§ **Task directions**
Select and reproduce each line of the listing below that bears the string "height".
··· Provided data
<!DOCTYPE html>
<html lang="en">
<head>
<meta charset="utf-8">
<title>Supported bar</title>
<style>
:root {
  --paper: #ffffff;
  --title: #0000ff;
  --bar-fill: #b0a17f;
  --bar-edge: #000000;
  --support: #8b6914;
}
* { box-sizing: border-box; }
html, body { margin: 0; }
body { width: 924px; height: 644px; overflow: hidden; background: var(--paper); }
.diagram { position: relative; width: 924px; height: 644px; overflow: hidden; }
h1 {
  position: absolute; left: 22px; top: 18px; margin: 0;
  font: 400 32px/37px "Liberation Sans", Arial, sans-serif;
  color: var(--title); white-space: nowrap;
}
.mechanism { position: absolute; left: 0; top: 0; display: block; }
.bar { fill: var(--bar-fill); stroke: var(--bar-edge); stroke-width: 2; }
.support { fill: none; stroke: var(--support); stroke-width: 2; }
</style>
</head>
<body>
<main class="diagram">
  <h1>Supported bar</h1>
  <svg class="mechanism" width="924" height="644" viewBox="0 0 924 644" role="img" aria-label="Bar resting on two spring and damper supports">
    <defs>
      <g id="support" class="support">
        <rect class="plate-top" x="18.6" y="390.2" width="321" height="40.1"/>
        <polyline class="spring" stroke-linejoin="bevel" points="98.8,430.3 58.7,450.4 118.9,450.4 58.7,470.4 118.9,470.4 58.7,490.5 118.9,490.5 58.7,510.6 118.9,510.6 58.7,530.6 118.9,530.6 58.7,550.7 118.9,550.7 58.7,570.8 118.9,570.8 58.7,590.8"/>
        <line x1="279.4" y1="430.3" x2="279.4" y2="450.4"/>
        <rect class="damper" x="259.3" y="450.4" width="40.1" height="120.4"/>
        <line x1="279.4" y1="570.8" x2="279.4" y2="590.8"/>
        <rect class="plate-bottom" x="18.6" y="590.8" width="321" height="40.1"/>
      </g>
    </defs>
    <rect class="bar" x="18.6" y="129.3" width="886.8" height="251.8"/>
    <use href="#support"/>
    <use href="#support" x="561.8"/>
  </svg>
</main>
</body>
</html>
······
§ **Solved problem**
body { width: 924px; height: 644px; overflow: hidden; background: var(--paper); }
.diagram { position: relative; width: 924px; height: 644px; overflow: hidden; }
  <svg class="mechanism" width="924" height="644" viewBox="0 0 924 644" role="img" aria-label="Bar resting on two spring and damper supports">
        <rect class="plate-top" x="18.6" y="390.2" width="321" height="40.1"/>
        <rect class="damper" x="259.3" y="450.4" width="40.1" height="120.4"/>
        <rect class="plate-bottom" x="18.6" y="590.8" width="321" height="40.1"/>
    <rect class="bar" x="18.6" y="129.3" width="886.8" height="251.8"/>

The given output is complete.